In this week’s guest article Jon Schnitzer from TheBrainFactory.com interviews Robert C Morton a Director of Photography and Stereoscopic Supervisor on his latest project from Australia – “Storm Surfers 3D”. The original article and 3 more parts of this series can be read here.
This in-DDDepth interview quickly evolved into a guide on how to make a 3D documentary. From inspiration, production, post-production and distribution, this is how to create a visceral 3D storytelling experience.
JS: What’s “Storm Surfers 3D” about?
RCM: “Storm Surfers 3D” follows two-time world champion Tom Carroll and big wave tow-in pioneer Ross Clarke-Jones as they hunt down and ride the world’s biggest waves. Hunting waves the size of a four-story building involves strategy, timing and preparation in tracking the largest oceanic storms in the world. Meteorologist and surf forecaster Ben Matson uses storm prediction technology and historical data models to track swells and time their arrival in a mad, high-stakes race against time and the elements, to conquer and film massive waves.
JS: Why was it shot in 3D?
RCM: The initial discussions about the project with the Producers and Directors were all about how a surfing film would look in 3D. Initial conversations centered around coverage and how the previously established look for surfing films would apply to 3D. The Directors wanted to use 3D to enhance the visceral experience of the surfing sequences and present the documentary elements with a sense of naturalism.
JS: What’s your 3D background?
RCM: Having been working in the field of 3D for the last 5 years, I have worked on numerous short films, commercials, promos etc. I was brought on the project as the Stereoscopic Supervisor to design a 3D solution that encompassed camera systems, shooting procedures and a workflow to handle a TV show, 3D webisodes and a feature film in 3D. For the DOP (Director of Photography) and Water DOP, it was their first taste of shooting 3D.

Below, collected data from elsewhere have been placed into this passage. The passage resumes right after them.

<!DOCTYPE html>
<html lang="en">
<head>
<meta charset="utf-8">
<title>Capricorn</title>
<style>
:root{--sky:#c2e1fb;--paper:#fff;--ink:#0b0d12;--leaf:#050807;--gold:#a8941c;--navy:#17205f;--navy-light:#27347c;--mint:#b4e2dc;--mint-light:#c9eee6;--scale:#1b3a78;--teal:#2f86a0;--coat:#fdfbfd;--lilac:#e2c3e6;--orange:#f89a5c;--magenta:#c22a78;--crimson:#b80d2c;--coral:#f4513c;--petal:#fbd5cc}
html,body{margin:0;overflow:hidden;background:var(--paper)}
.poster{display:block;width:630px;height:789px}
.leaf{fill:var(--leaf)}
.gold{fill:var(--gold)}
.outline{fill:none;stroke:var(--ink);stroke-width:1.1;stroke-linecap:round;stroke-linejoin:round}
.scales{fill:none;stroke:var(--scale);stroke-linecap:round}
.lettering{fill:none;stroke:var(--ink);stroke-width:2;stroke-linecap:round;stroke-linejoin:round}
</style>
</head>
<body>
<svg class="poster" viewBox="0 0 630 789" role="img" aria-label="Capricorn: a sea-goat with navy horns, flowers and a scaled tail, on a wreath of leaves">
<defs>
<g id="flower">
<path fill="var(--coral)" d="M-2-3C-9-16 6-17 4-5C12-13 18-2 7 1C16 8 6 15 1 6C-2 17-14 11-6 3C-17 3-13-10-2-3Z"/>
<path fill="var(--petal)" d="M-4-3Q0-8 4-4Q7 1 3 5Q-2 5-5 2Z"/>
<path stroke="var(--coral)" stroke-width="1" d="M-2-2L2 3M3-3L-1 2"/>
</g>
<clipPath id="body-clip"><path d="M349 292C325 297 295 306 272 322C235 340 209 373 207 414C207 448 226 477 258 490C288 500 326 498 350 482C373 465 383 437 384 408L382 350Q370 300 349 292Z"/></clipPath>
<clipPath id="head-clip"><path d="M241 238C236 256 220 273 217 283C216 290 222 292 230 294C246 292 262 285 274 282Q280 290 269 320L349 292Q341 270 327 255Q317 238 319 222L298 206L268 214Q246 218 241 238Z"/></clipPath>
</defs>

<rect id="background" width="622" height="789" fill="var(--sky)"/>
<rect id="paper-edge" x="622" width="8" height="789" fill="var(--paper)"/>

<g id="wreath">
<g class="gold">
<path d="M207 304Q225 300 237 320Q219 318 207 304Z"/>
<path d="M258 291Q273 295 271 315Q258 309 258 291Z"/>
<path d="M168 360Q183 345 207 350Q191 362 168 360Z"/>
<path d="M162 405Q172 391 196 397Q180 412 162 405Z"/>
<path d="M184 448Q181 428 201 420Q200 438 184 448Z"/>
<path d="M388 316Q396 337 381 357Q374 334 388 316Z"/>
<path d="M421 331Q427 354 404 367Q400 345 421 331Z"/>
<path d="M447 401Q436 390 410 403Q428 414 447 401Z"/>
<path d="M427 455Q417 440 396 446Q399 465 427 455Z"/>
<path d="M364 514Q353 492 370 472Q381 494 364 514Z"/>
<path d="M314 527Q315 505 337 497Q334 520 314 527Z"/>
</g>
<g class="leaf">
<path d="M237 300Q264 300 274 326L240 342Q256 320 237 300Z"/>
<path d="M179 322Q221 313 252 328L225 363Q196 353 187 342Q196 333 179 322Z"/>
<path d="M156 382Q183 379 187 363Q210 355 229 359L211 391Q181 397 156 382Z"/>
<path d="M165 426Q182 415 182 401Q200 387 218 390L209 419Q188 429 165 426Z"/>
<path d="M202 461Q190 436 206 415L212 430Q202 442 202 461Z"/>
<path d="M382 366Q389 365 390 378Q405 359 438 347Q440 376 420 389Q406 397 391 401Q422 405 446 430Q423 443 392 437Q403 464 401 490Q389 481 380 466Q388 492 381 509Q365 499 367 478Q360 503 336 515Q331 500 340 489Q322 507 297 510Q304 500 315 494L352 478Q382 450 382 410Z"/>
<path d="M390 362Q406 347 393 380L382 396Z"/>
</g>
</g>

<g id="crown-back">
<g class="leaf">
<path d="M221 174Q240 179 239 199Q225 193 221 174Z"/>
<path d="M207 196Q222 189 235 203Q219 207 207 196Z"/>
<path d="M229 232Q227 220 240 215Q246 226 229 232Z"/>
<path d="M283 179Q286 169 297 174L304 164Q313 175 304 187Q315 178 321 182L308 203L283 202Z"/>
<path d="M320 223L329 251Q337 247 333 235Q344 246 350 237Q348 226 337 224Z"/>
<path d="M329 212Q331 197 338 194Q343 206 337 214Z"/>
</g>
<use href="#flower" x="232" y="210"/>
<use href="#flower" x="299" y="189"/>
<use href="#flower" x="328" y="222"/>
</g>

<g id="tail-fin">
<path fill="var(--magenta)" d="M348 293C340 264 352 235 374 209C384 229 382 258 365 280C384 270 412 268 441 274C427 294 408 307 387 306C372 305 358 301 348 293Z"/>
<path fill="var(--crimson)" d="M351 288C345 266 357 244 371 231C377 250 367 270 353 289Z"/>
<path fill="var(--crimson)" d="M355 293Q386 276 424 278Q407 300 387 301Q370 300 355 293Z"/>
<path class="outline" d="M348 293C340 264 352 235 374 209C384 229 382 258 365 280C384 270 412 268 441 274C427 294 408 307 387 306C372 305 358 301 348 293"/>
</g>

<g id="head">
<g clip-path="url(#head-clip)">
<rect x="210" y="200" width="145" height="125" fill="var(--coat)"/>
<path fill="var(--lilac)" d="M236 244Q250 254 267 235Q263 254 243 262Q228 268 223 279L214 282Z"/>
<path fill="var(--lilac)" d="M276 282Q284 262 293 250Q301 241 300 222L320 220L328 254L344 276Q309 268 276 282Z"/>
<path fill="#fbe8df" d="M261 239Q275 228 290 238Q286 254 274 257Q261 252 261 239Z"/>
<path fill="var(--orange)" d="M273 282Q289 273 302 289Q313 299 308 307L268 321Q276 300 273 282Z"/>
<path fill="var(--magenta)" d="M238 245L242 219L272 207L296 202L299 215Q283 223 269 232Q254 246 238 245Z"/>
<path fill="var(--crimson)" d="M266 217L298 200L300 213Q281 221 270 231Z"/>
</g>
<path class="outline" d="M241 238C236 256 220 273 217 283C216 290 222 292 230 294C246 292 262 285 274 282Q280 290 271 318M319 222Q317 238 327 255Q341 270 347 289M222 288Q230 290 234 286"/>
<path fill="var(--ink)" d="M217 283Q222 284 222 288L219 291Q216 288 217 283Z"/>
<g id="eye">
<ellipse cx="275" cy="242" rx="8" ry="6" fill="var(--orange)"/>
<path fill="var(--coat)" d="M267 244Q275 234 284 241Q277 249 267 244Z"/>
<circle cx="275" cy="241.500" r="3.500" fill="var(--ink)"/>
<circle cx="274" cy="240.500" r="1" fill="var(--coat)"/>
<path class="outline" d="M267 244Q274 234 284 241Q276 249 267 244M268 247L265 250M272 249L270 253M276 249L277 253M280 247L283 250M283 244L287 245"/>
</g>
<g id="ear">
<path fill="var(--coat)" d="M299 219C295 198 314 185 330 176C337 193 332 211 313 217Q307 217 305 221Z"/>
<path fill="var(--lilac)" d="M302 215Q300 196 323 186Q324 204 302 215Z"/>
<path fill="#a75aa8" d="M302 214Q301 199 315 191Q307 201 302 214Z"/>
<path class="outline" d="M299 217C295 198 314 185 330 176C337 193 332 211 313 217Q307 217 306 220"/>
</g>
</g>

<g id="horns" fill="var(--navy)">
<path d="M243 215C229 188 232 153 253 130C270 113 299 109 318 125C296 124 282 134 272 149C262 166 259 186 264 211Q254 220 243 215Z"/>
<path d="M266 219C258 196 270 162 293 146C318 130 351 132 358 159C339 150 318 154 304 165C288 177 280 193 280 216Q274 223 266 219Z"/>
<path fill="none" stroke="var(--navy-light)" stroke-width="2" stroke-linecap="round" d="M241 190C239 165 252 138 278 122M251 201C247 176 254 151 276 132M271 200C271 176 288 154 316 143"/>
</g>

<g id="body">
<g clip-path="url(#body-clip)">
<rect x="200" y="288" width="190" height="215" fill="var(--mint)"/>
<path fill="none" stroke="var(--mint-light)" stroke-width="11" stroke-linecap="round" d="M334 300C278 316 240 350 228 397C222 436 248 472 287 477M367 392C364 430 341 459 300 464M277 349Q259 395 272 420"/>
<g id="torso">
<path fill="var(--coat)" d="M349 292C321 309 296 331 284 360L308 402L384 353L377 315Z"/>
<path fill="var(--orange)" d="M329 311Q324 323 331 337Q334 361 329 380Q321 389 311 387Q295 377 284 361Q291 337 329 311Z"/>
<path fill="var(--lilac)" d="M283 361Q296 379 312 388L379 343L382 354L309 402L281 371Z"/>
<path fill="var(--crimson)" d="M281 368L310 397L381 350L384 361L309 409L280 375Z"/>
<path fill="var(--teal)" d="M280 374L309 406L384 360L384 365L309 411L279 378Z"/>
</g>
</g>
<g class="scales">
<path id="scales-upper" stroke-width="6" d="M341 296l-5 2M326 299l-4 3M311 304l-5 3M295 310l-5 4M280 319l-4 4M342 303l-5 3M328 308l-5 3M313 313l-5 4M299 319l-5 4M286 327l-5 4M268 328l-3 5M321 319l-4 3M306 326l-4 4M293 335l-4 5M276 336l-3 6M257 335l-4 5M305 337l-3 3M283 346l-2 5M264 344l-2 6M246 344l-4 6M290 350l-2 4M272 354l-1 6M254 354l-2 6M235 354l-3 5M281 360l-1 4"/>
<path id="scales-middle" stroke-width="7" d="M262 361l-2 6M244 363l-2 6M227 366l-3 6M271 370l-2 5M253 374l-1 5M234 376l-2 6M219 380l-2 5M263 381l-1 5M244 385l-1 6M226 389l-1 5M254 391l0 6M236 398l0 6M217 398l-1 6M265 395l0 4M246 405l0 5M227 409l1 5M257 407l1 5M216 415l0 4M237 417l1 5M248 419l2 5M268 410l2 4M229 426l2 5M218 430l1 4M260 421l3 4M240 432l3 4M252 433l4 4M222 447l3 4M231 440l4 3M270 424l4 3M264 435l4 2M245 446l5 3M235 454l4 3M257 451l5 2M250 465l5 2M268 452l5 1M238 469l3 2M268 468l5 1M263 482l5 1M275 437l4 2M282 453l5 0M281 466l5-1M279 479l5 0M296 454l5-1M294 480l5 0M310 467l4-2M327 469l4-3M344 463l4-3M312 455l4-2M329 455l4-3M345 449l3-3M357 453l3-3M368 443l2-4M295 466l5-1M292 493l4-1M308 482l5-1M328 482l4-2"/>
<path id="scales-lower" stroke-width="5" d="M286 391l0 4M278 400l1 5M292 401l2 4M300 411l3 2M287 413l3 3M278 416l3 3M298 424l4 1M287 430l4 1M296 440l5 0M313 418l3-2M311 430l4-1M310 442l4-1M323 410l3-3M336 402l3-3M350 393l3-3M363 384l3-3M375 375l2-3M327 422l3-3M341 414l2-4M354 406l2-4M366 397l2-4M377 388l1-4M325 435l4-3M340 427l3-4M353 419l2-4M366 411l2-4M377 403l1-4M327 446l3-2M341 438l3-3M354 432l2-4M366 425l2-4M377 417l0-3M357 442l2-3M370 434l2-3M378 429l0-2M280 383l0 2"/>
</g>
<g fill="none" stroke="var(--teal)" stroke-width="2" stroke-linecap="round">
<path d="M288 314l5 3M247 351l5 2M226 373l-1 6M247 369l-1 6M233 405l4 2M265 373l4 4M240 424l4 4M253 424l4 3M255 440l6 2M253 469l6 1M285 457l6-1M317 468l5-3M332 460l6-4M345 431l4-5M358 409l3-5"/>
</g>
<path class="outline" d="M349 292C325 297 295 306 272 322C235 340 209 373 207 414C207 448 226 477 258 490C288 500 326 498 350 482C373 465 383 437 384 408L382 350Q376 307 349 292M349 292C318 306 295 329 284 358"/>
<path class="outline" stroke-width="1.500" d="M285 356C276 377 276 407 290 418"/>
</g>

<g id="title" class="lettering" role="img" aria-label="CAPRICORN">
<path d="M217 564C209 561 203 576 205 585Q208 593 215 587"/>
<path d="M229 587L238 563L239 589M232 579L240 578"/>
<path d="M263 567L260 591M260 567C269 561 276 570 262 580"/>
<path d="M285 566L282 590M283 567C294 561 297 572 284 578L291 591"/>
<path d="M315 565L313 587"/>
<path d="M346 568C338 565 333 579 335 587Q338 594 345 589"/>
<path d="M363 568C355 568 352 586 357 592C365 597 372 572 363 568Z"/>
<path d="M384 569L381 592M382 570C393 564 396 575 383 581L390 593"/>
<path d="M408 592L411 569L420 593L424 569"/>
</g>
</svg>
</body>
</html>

JS: How was “Storm Surfers 3D” different from a 2D shoot?
RCM: Essentially anything that is a minor technical problem in 2D is a big technical problem in 3D – you are aiming to shoot similar images (in both the left and right cameras) so you have to pay attention to camera alignment (in a beamsplitter or side-by-side rig) and removal of elements which could potentially cause rivalries (or differences) between the two eyes.
JS: It’s true. Even if light just reflects differently in the left camera than it does in the right camera, it creates a strobe effect which can lead to eye strain and headaches. Every filmmaker must have their own stereoscopic point of view and 3D philosophy in order to use depth to heighten the emotional impact of their story. What’s your personal 3D philosophy?
RCM: We use our senses to interact with the world around us. We have been hardwired with the ability to accept two dissimilar views and interpret them as our perception of the world which evokes many physiological and emotional responses in the process of perception. Stereoscopic 3D supports this notion to heighten the connection between viewer and story.
RCM: 3D depicts many additional cues (often subconscious) that allow us to better understand the world we are presented, and respond to it. The art and visual perception of 3D for narrative storytelling is still in its infancy, but with every new film and every unique perspective filmmakers are further establishing the creative possibilities as a visual language.
JS: What’s the most important part of the 3D process?
RCM: For me, consistency is the most important part of the process, a process which involves many creatives within a production, moving towards a common goal. Lens focal length and composition are key to the choices which are available to a stereographer regarding volume and depth.
JS: You’re right, sometimes when a long lens is used in a 3D production, you can rob the image of real depth which results in layers of flatness (like a pop-up book). Did the crew share your passion and discipline for shooting in 3D?
RCM: Everyone on the production (including our cast) were interested in how 3D worked, which meant everyone understood what needed to happen to make the shots work technically. The cast were spatially aware of the camera without hindering what they were doing. This meant we maintained a volume/depth continuity and minimized moments that would be (technically) problematic in 3D.
JS: That’s really smart. Every 3D filmmaker must have their crew as well as their cast on board with what works and what doesn’t work in 3D to avoid mistakes.
JS: What 3D documentaries did you watch as inspiration for “Storm Surfers 3D”?
RCM: During the early development stage of “Storm Surfers 3D”, IMAX “Ultimate Wave” came out on screens which provided a good reference for how surfing looks in 3D.
JS: What do you think about the IMAX 3D?
RCM: I really enjoy the experience of IMAX 3D . It breaks all the spatial barriers which theatrical cinemas and TV screens are limited to via ‘the 3D window’. IMAX takes up your entire periphery, the screen is close to the viewer and the images are high resolution and bright. IMAX presents a more natural depth perspective, allowing elements to come much closer to the viewer, mimicking how we spatially interact with the real world. There is in your face theme park 3D, but then there is also spatially immersive 3D – which presents a natural depth and volume similar to how we perceive and interact with the world.
JS: What’s your fav IMAX 3D documentary?
RM: It’s hard to choose. “Hubble” was an incredible achievement and “Born To Be Wild” had an engaging story supported by beautiful 3D imagery.